* Problem statement:
Line tally for "return": state how many lines of the entries include it, with no other text.

* Records provided:
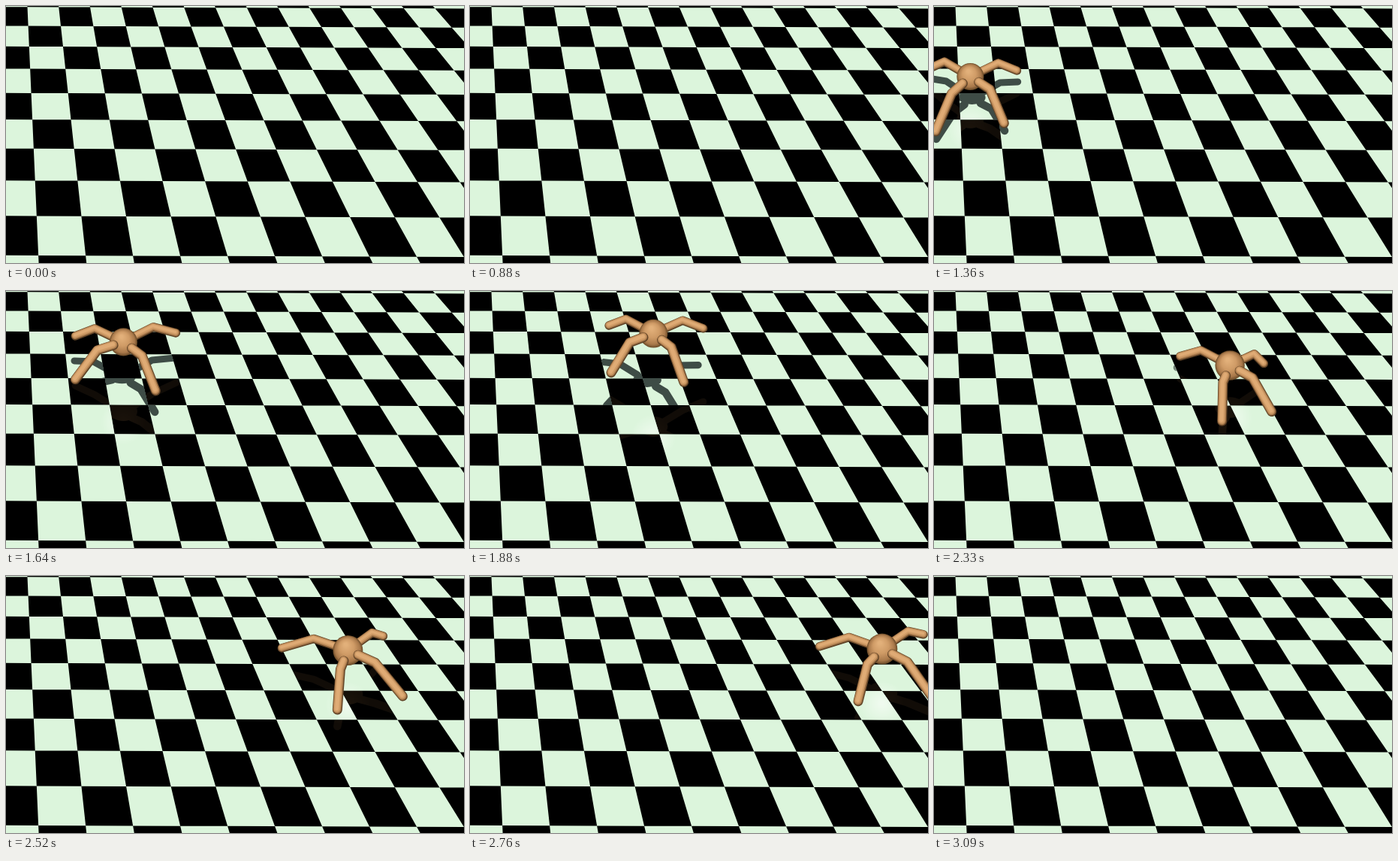
Write an HTML page with a canvas that moves like this. It is 610 px wide and 342 px high and loops after 3.12 s.

```html
<!DOCTYPE html>
<html lang="en">
<head>
<meta charset="utf-8">
<title>Walker on a checkered floor</title>
<style>
html, body { margin: 0; width: 100%; height: 100%; overflow: hidden; background: #000; }
canvas { display: block; }
</style>
</head>
<body>
<canvas id="stage" width="610" height="342"></canvas>
<script>
const ctx = document.getElementById('stage').getContext('2d');
const W = 610, H = 342, LOOP = 3120;
const ENTER = 1030, LEAVE = 3090;
const LIGHT = '#dcf5dc', SHADE = '#3e4c46';

// Foot offsets from the torso: back left, back right, front left, front right
const CROUCH = [-52, -12, 62, -8, -46, 73, 45, 62];
const SPREAD = [-64, -8, 70, -12, -64, 50, 43, 65];
const TUCK = [-40, -22, 49, 15, -19, 63, 32, 63];
const REACH = [-88, -3, 47, -19, -14, 79, 73, 61];

// time, torso x, torso y, height above the floor, feet
const KEYS = [
  [1000, -90, 84, 12, REACH],
  [1360, 48, 94, 4, CROUCH],
  [1640, 156, 68, 22, SPREAD],
  [1820, 222, 51, 42, SPREAD],
  [2120, 330, 92, 8, TUCK],
  [2520, 455, 99, 5, REACH],
  [3090, 684, 92, 6, SPREAD]
].map(([t, x, y, lift, feet]) => ({ t, v: [x, y, lift, ...feet] }));

function slope(i, n) {
  const a = KEYS[Math.max(0, i - 1)], b = KEYS[Math.min(KEYS.length - 1, i + 1)];
  return (b.v[n] - a.v[n]) / (b.t - a.t);
}

// Cubic Hermite through the keys
function stateAt(t) {
  let i = 0;
  while (i < KEYS.length - 2 && KEYS[i + 1].t <= t) i++;
  const a = KEYS[i], b = KEYS[i + 1], d = b.t - a.t;
  const s = (t - a.t) / d, s2 = s * s, s3 = s2 * s;
  return a.v.map((p, n) =>
    (2 * s3 - 3 * s2 + 1) * p + (s3 - 2 * s2 + s) * d * slope(i, n) +
    (3 * s2 - 2 * s3) * b.v[n] + (s3 - s2) * d * slope(i + 1, n));
}

// Floor grid to screen
function floorPoint(u, v) {
  const w = 1 - 0.03745 * v;
  return [(41.76 * u + 0.03 * v + 28) / w + 0.5, (0.15 * u + 24.32 * v + 1) / w + 0.3];
}

function drawFloor() {
  ctx.fillStyle = '#000';
  ctx.fillRect(0, 0, W, H);
  ctx.fillStyle = LIGHT;
  ctx.beginPath();
  for (let v = -1; v < 10; v++) {
    for (let u = -2; u < 16; u++) {
      if ((u + v) & 1) continue;
      ctx.moveTo(...floorPoint(u, v));
      ctx.lineTo(...floorPoint(u + 1, v));
      ctx.lineTo(...floorPoint(u + 1, v + 1));
      ctx.lineTo(...floorPoint(u, v + 1));
      ctx.closePath();
    }
  }
  ctx.fill();
}

// The less a leg is stretched, the further its knee bends outward
function buildBody([x, y, lift, ...feet]) {
  const r = 17.8 + x / 210;
  const legs = [0, 1, 2, 3].map(i => {
    const fx = feet[i * 2], fy = feet[i * 2 + 1], back = i < 2;
    const slack = Math.max(0, 95 - Math.hypot(fx, fy));
    const kx = fx * 0.5 + Math.sign(fx) * slack * 0.2, ky = fy * 0.5 - 14;
    const k = r * 0.75 / Math.hypot(kx, ky);
    return {
      width: back ? 11.5 : 13,
      points: [
        { x: x + kx * k, y: y + ky * k, h: 24 + lift },
        { x: x + kx, y: y + ky, h: 22 + lift },
        { x: x + fx, y: y + fy, h: (back ? 11 : 6) + lift }
      ]
    };
  });
  return { x, y, r, h: 24 + lift, legs };
}

function limb(points, width, color, dx = 0, dy = 0) {
  ctx.lineCap = ctx.lineJoin = 'round';
  ctx.lineWidth = width;
  ctx.strokeStyle = color;
  ctx.beginPath();
  points.forEach(p => ctx.lineTo(p.x + dx, p.y + dy));
  ctx.stroke();
}

// Flat copy of the body, each point moved according to its height
function silhouette(body, move, color, flat) {
  for (const leg of body.legs) limb(leg.points.map(move), leg.width * 0.8, color);
  const c = move(body);
  ctx.fillStyle = color;
  ctx.beginPath();
  ctx.ellipse(c.x, c.y, body.r, body.r * flat, 0, 0, 7);
  ctx.fill();
}

// Shadows end where the lamp's cone ends
function drawShadow(body) {
  const tone = ctx.createLinearGradient(312, 0, 338, 0);
  tone.addColorStop(0, SHADE);
  tone.addColorStop(1, LIGHT);
  const lean = 0.08 - Math.max(0, body.x - 48) * 0.0011;
  ctx.globalCompositeOperation = 'darken';
  silhouette(body, p => ({ x: p.x + p.h * lean, y: p.y + p.h }), tone, 0.5);
}

function drawReflection(body) {
  ctx.globalCompositeOperation = 'lighten';
  silhouette(body, p => ({ x: p.x, y: p.y + p.h * 2 }), 'rgb(17,12,7)', 0.7);
  const cy = body.y + body.h * 2 + 14;
  const glow = ctx.createRadialGradient(body.x, cy, 2, body.x, cy, 30);
  glow.addColorStop(0, 'rgba(255,255,250,.55)');
  glow.addColorStop(1, 'rgba(255,255,250,0)');
  ctx.globalCompositeOperation = 'overlay';
  ctx.fillStyle = glow;
  ctx.fillRect(body.x - 30, cy - 30, 60, 60);
}

function drawLeg({ points, width }) {
  limb(points, width, '#5f4226');
  limb(points, width - 2, '#a97a4c', -0.3, -0.6);
  limb(points, width - 4.5, '#cf9b66', -0.5, -1);
  limb(points, width - 8, '#dfab75', -0.7, -1.4);
}

function drawTorso({ x, y, r }) {
  const g = ctx.createRadialGradient(x - r * 0.15, y - r * 0.4, r * 0.1, x, y, r);
  g.addColorStop(0, '#e2b07a');
  g.addColorStop(0.45, '#cf9b66');
  g.addColorStop(0.82, '#a8784a');
  g.addColorStop(1, '#674826');
  ctx.fillStyle = g;
  ctx.beginPath();
  ctx.arc(x, y, r, 0, 7);
  ctx.fill();
}

function draw(t) {
  ctx.globalCompositeOperation = 'source-over';
  drawFloor();
  if (t < ENTER || t >= LEAVE) return;
  const body = buildBody(stateAt(t));
  drawReflection(body);
  drawShadow(body);
  ctx.globalCompositeOperation = 'source-over';
  body.legs.slice(0, 2).forEach(drawLeg);
  drawTorso(body);
  body.legs.slice(2).forEach(drawLeg);
}

const start = performance.now();
function tick() {
  draw((performance.now() - start) % LOOP);
  requestAnimationFrame(tick);
}
tick();
</script>
</body>
</html>
```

* Answer box:
6